Honiara, Solomon Islands – Twelve (12) Community Legal Advocates (CLAs) who are based in the provinces of Malaita (North and South), Western (Seghe, Shortlands, Vella la Vella and Kolombangara) and Temotu (Santa Cruz and Lomlom) have now fine-tuned their skills in basic law, legal rights, awareness raising, mediation and problem solving following the conclusion of their nine-day refresher training this week.
The work of the CLAs has benefitted over 9000 individuals whose access to the formal legal system is limited by their physical access, awareness and high costs borne by both individuals in accessing services and by government in supplying sufficient quantity and quality of service delivery to the outlying provinces.

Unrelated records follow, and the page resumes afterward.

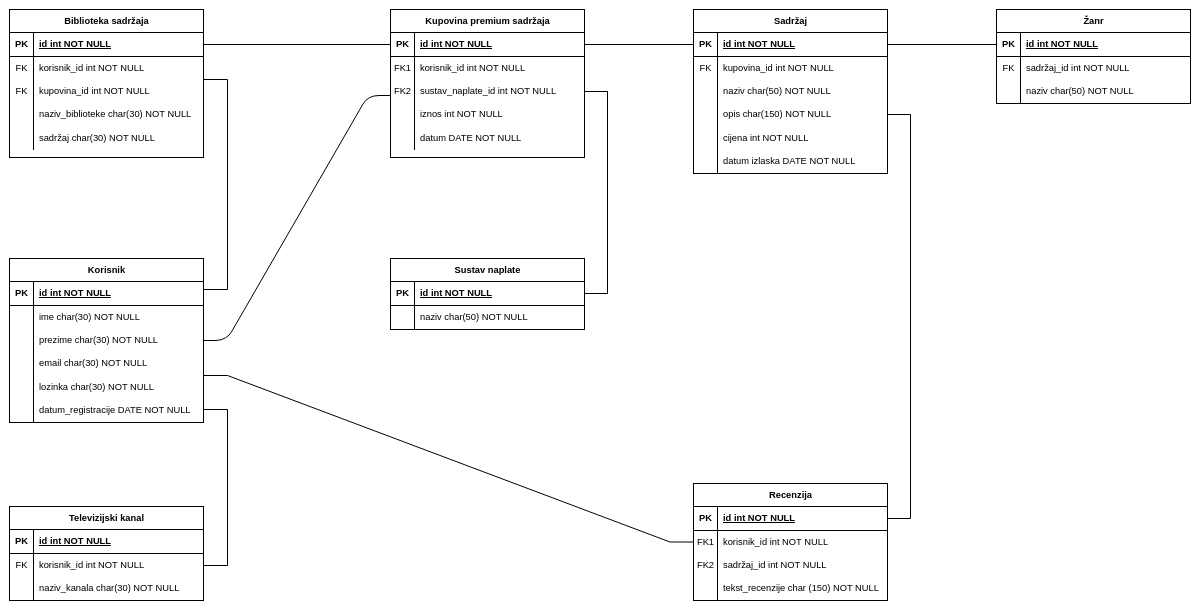
<!DOCTYPE html>
<html lang="hr">
<head>
<meta charset="utf-8">
<title>ER dijagram</title>
<style>
:root { --ink: #000; --paper: #fff; --row: 23.3px; --key: 24px; }
* { box-sizing: border-box; margin: 0; padding: 0; }
body { width: 1200px; height: 610px; overflow: hidden; background: var(--paper); }
.diagram { position: relative; width: 1200px; height: 610px; overflow: hidden; color: var(--ink); font: 9.33px/1.2 "Liberation Sans", Arial, sans-serif; }
.connectors { position: absolute; inset: 0; fill: none; stroke: var(--ink); stroke-width: 1; }
.entity { position: absolute; width: 195px; border: 1px solid var(--ink); background: var(--paper); }
.entity h2 { display: flex; align-items: center; justify-content: center; height: var(--row); border-bottom: 1px solid var(--ink); font-size: inherit; font-weight: 700; }
.field { display: grid; grid-template-columns: var(--key) 1fr; height: var(--row); white-space: nowrap; }
.field dt, .field dd { display: flex; align-items: center; }
.field dt { justify-content: center; border-right: 1px solid var(--ink); }
.field dd { padding-left: 5px; }
.primary { border-bottom: 1px solid var(--ink); font-weight: 700; }
.primary dd { text-decoration: underline; }
.roomy { padding-bottom: 7px; }
#biblioteka { left: 9px; top: 9px; }
#kupovina { left: 390px; top: 9px; }
#sadrzaj { left: 693px; top: 9px; }
#zanr { left: 996px; top: 9px; }
#korisnik { left: 9px; top: 258px; }
#sustav { left: 390px; top: 258px; }
#recenzija { left: 693px; top: 483px; }
#kanal { left: 9px; top: 506px; }
</style>
</head>
<body>
<main class="diagram">
  <svg class="connectors" width="1200" height="610" viewBox="0 0 1200 610" aria-hidden="true">
    <path d="M203 44.5H391"/>
    <path d="M584 44.5H694"/>
    <path d="M887 44.5H997"/>
    <path d="M203 79.5H227.5V289.5H203"/>
    <path d="M203 340.5H216Q227 340 232 331L363 104Q368 95.5 379 95.5H391"/>
    <path d="M203 375.5H227.5L670 542H694"/>
    <path d="M203 409.5H227.5V565.5H203"/>
    <path d="M584 91.5H607.5V293.5H584"/>
    <path d="M887 114.5H910.5V518.5H887"/>
  </svg>

  <section class="entity roomy" id="biblioteka">
    <h2>Biblioteka sadržaja</h2>
    <dl>
      <div class="field primary"><dt>PK</dt><dd>id int NOT NULL</dd></div>
      <div class="field"><dt>FK</dt><dd>korisnik_id int NOT NULL</dd></div>
      <div class="field"><dt>FK</dt><dd>kupovina_id int NOT NULL</dd></div>
      <div class="field"><dt></dt><dd>naziv_biblioteke char(30) NOT NULL</dd></div>
      <div class="field"><dt></dt><dd>sadržaj char(30) NOT NULL</dd></div>
    </dl>
  </section>

  <section class="entity roomy" id="kupovina">
    <h2>Kupovina premium sadržaja</h2>
    <dl>
      <div class="field primary"><dt>PK</dt><dd>id int NOT NULL</dd></div>
      <div class="field"><dt>FK1</dt><dd>korisnik_id int NOT NULL</dd></div>
      <div class="field"><dt>FK2</dt><dd>sustav_naplate_id int NOT NULL</dd></div>
      <div class="field"><dt></dt><dd>iznos int NOT NULL</dd></div>
      <div class="field"><dt></dt><dd>datum DATE NOT NULL</dd></div>
    </dl>
  </section>

  <section class="entity" id="sadrzaj">
    <h2>Sadržaj</h2>
    <dl>
      <div class="field primary"><dt>PK</dt><dd>id int NOT NULL</dd></div>
      <div class="field"><dt>FK</dt><dd>kupovina_id int NOT NULL</dd></div>
      <div class="field"><dt></dt><dd>naziv char(50) NOT NULL</dd></div>
      <div class="field"><dt></dt><dd>opis char(150) NOT NULL</dd></div>
      <div class="field"><dt></dt><dd>cijena int NOT NULL</dd></div>
      <div class="field"><dt></dt><dd>datum izlaska DATE NOT NULL</dd></div>
    </dl>
  </section>

  <section class="entity" id="zanr">
    <h2>Žanr</h2>
    <dl>
      <div class="field primary"><dt>PK</dt><dd>id int NOT NULL</dd></div>
      <div class="field"><dt>FK</dt><dd>sadržaj_id int NOT NULL</dd></div>
      <div class="field"><dt></dt><dd>naziv char(50) NOT NULL</dd></div>
    </dl>
  </section>

  <section class="entity" id="korisnik">
    <h2>Korisnik</h2>
    <dl>
      <div class="field primary"><dt>PK</dt><dd>id int NOT NULL</dd></div>
      <div class="field"><dt></dt><dd>ime char(30) NOT NULL</dd></div>
      <div class="field"><dt></dt><dd>prezime char(30) NOT NULL</dd></div>
      <div class="field"><dt></dt><dd>email char(30) NOT NULL</dd></div>
      <div class="field"><dt></dt><dd>lozinka char(30) NOT NULL</dd></div>
      <div class="field"><dt></dt><dd>datum_registracije DATE NOT NULL</dd></div>
    </dl>
  </section>

  <section class="entity" id="sustav">
    <h2>Sustav naplate</h2>
    <dl>
      <div class="field primary"><dt>PK</dt><dd>id int NOT NULL</dd></div>
      <div class="field"><dt></dt><dd>naziv char(50) NOT NULL</dd></div>
    </dl>
  </section>

  <section class="entity" id="recenzija">
    <h2>Recenzija</h2>
    <dl>
      <div class="field primary"><dt>PK</dt><dd>id int NOT NULL</dd></div>
      <div class="field"><dt>FK1</dt><dd>korisnik_id int NOT NULL</dd></div>
      <div class="field"><dt>FK2</dt><dd>sadržaj_id int NOT NULL</dd></div>
      <div class="field"><dt></dt><dd>tekst_recenzije char (150) NOT NULL</dd></div>
    </dl>
  </section>

  <section class="entity" id="kanal">
    <h2>Televizijski kanal</h2>
    <dl>
      <div class="field primary"><dt>PK</dt><dd>id int NOT NULL</dd></div>
      <div class="field"><dt>FK</dt><dd>korisnik_id int NOT NULL</dd></div>
      <div class="field"><dt></dt><dd>naziv_kanala char(30) NOT NULL</dd></div>
    </dl>
  </section>
</main>
</body>
</html>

In their community awareness programmes, the CLAs provide information on the Public Solicitor’s Office (PSO). The PSO is the equivalent of Legal Aid Office in other countries and provides free legal representation and advice to those that need it.
Some of the usual questions asked by community members in remote locations include, can we report a crime to the PSO? Does the Police have the same responsibilities as the PSO? Does the PSO represent both parties (the offender and the victim) in any issues?
The training which ended on Tuesday 30 March, was organized by the United Nations Development Programme (UNDP) through the Access Justice Project, which is supported by the Australian Government in partnership with the Ministry of Justice and Legal Affairs through the PSO.
“By definition, CLAs are grassroot advocates who use the knowledge and skills built from training such as this to seek concrete solutions from formal justice institutions,” said Access to Justice Project Manager, Grace Kiernan.
“As part of their primary role, the CLAs provide a PSO presence at the rural community level, linking the community to the formal justice system which benefits those most marginalized.”
She added, “Depending on a given case, they apply tools and skills which include mediation, education, advocacy and referrals, to justice providers and the PSO as a public facing justice institution of the Solomon Islands Government.”